London Tradition Calling

The 32nd London Marathon.  

As per usual tradition, my feet are up, my computer on and in general my activity level hovers around nil. My 2nd two liter bottle of water sits besides me three-quarters full.  More work to be done there before the day is out. Dinner, with friends Kristin and Tarek, calls for fish - again as per my custom. So, lots of little traditions before a much bigger one.

One tradition is the pre-marathon call for donations.  This race is particularly special as I am running for the local charity Rays of Sunshine.  I am using to donate to them.  Last night, I got to meet a few people from the charity in a small gathering.  Genni and Olivia from the charity (and hopefully Jane Sharpe, Executive Director, whom I met on a plane in 2010) will be on Tower Bridge cheering us on.  I met Ross, a fellow runner and a veteran of the race; he is looking for a good pace; we'll see how we both do.  Thank you to the many people who have already donated.
At the Rays of Sunshine Drinks Meet Up
(The US-based charities are also still available for giving here.)

Tradition (or, perhaps, let us say history) dominates everything about London.  What makes running the marathon here so special is that Rebecca, Justin and I lived here nearly a decade ago.  So, the connection to our past drove a key reason I wanted to run this event.  Some 40,000 people will join me I am told at 9:45 AM local time on Sunday.  Of course, London hosts the Olympics this year as well (but the marathon will be on a different course.)

This trip in fact has been punctuated by history and traditions which create a tidy package of ideas for this last email blast blast/blog post.

Thursday, April 19, 2012

Hyde Park Heaven

5 blissful miles in Hyde Park.  Overcast skies and cool temperatures.
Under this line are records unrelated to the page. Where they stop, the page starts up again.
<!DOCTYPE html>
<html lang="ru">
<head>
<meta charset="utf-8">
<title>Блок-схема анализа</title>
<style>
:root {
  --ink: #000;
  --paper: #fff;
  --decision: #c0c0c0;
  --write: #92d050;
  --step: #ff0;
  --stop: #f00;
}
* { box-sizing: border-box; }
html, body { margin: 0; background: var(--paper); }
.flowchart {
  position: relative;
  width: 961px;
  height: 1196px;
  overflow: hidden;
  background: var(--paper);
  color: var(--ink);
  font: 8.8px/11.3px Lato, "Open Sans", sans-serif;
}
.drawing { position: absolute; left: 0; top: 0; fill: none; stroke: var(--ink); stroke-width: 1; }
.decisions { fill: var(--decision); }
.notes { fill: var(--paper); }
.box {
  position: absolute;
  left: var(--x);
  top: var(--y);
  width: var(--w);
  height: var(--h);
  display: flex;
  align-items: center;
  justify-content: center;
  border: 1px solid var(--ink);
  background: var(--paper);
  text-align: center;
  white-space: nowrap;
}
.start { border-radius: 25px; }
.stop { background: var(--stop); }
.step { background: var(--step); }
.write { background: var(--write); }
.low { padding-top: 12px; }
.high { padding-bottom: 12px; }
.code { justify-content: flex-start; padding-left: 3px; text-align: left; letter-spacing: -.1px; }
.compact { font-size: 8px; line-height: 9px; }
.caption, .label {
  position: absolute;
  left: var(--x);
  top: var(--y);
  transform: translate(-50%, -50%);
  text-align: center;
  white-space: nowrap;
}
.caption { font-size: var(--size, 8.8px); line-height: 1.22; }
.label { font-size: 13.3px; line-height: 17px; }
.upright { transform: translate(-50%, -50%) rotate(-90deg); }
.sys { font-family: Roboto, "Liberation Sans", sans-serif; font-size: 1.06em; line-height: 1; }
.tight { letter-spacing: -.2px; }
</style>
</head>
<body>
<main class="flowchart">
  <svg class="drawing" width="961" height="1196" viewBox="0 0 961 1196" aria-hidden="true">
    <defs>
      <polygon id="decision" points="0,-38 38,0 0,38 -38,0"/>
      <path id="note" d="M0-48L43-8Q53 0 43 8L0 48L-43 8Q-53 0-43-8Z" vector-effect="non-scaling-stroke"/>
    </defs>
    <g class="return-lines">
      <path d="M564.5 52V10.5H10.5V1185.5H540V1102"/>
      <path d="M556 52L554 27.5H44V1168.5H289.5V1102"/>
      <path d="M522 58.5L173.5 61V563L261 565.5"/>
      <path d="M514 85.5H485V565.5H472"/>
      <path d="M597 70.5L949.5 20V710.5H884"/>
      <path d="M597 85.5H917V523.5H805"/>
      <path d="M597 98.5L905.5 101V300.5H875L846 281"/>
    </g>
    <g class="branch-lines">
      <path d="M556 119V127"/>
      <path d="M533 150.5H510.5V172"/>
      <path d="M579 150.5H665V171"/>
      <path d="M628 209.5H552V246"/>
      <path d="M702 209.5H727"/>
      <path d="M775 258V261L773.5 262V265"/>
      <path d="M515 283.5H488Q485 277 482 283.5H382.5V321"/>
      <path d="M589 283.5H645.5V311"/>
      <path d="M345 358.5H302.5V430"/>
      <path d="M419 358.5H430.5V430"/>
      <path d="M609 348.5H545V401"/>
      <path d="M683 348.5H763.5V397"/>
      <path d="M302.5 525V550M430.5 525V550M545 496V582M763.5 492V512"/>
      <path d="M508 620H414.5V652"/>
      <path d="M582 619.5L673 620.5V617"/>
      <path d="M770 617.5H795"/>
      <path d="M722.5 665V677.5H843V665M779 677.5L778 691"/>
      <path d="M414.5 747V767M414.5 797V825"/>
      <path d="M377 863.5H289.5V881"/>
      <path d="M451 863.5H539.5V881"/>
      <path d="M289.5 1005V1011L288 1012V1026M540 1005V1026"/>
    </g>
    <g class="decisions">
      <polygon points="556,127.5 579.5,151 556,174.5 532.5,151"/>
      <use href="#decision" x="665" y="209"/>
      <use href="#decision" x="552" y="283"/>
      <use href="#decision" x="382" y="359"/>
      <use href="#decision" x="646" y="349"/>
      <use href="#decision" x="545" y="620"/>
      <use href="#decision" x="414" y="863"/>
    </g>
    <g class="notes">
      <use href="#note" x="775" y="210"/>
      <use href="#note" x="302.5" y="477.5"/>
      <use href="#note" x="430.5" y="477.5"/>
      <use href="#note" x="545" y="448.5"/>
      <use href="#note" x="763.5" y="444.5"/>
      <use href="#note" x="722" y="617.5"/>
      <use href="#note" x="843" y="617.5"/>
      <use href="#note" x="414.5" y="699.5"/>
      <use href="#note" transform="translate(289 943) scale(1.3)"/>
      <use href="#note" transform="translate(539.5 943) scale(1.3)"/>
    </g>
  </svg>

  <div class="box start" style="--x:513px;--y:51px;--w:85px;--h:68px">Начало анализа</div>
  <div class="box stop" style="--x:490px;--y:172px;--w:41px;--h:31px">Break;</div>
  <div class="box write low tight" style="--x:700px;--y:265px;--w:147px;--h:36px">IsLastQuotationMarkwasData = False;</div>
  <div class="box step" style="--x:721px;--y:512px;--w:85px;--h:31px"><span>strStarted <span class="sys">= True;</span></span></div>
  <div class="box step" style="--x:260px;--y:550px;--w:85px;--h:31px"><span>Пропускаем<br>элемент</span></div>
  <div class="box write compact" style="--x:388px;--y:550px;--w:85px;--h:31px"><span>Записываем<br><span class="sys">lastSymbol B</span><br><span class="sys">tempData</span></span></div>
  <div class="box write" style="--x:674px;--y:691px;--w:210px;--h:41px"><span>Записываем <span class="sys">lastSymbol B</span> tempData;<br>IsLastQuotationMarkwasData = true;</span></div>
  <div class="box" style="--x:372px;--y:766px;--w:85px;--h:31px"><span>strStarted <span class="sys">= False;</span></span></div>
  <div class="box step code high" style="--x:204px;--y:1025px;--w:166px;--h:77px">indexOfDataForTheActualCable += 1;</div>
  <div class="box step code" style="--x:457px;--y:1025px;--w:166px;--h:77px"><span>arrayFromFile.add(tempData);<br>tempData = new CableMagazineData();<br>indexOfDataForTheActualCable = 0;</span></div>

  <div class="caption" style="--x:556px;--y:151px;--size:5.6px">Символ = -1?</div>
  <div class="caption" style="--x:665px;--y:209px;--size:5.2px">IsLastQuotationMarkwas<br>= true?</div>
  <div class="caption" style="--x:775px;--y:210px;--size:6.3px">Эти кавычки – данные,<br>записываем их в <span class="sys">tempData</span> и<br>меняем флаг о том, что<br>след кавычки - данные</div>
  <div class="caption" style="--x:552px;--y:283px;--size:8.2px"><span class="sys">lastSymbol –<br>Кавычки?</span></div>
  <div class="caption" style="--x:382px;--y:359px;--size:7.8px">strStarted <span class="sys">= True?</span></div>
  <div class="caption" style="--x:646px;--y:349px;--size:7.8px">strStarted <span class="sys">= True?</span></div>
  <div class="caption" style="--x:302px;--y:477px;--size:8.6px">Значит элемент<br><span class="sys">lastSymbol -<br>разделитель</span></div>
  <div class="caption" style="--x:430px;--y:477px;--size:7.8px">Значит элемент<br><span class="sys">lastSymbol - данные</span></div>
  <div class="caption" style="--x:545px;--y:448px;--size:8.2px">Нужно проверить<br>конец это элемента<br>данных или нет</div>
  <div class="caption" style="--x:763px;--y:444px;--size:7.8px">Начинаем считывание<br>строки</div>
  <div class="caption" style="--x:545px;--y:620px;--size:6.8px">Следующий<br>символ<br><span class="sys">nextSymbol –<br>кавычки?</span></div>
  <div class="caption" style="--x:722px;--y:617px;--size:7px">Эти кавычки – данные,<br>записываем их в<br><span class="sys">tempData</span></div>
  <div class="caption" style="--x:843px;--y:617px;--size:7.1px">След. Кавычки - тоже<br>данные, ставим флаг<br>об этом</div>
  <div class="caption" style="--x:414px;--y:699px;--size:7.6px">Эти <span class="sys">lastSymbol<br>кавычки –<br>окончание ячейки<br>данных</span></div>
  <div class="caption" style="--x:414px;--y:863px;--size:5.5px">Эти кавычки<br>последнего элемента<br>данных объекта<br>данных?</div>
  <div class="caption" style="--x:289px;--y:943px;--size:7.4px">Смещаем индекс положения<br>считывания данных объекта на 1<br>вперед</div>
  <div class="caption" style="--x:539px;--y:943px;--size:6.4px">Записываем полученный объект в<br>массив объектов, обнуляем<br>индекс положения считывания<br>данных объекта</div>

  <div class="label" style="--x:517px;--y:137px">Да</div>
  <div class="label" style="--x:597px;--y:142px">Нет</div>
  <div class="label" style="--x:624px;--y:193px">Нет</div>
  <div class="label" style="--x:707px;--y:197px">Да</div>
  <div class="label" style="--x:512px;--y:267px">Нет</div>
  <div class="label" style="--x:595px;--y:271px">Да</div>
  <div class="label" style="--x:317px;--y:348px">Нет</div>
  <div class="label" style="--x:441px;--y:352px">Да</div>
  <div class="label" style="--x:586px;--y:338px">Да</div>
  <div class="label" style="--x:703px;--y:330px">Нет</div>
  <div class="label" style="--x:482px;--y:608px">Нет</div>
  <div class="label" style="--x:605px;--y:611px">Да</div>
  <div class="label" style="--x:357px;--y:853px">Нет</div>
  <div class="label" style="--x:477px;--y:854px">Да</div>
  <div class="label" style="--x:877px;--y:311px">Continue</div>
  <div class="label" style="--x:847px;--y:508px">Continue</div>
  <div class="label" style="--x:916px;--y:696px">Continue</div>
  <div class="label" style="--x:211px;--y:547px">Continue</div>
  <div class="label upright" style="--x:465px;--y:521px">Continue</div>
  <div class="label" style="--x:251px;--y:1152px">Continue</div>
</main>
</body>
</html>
Numerous other runners, cyclists, dog walkers, pedestrians and a few on horseback for company.  Perfect for a last training run before Sunday's Virgin London Marathon.
Peter Pan's Statue - One of many monuments in the Park
Hyde Park contains so many paths that running there never dulls or becomes repetitive.   Turn a new corner, and you might find a statue or memorial that you never knew existed.  Another bend leads to a water feature or copse of trees.  The 350, most flat, acres anchors the Western portion of London, and combined with the adjacent Kensington Gardens provides recreation to millions of visitors each year.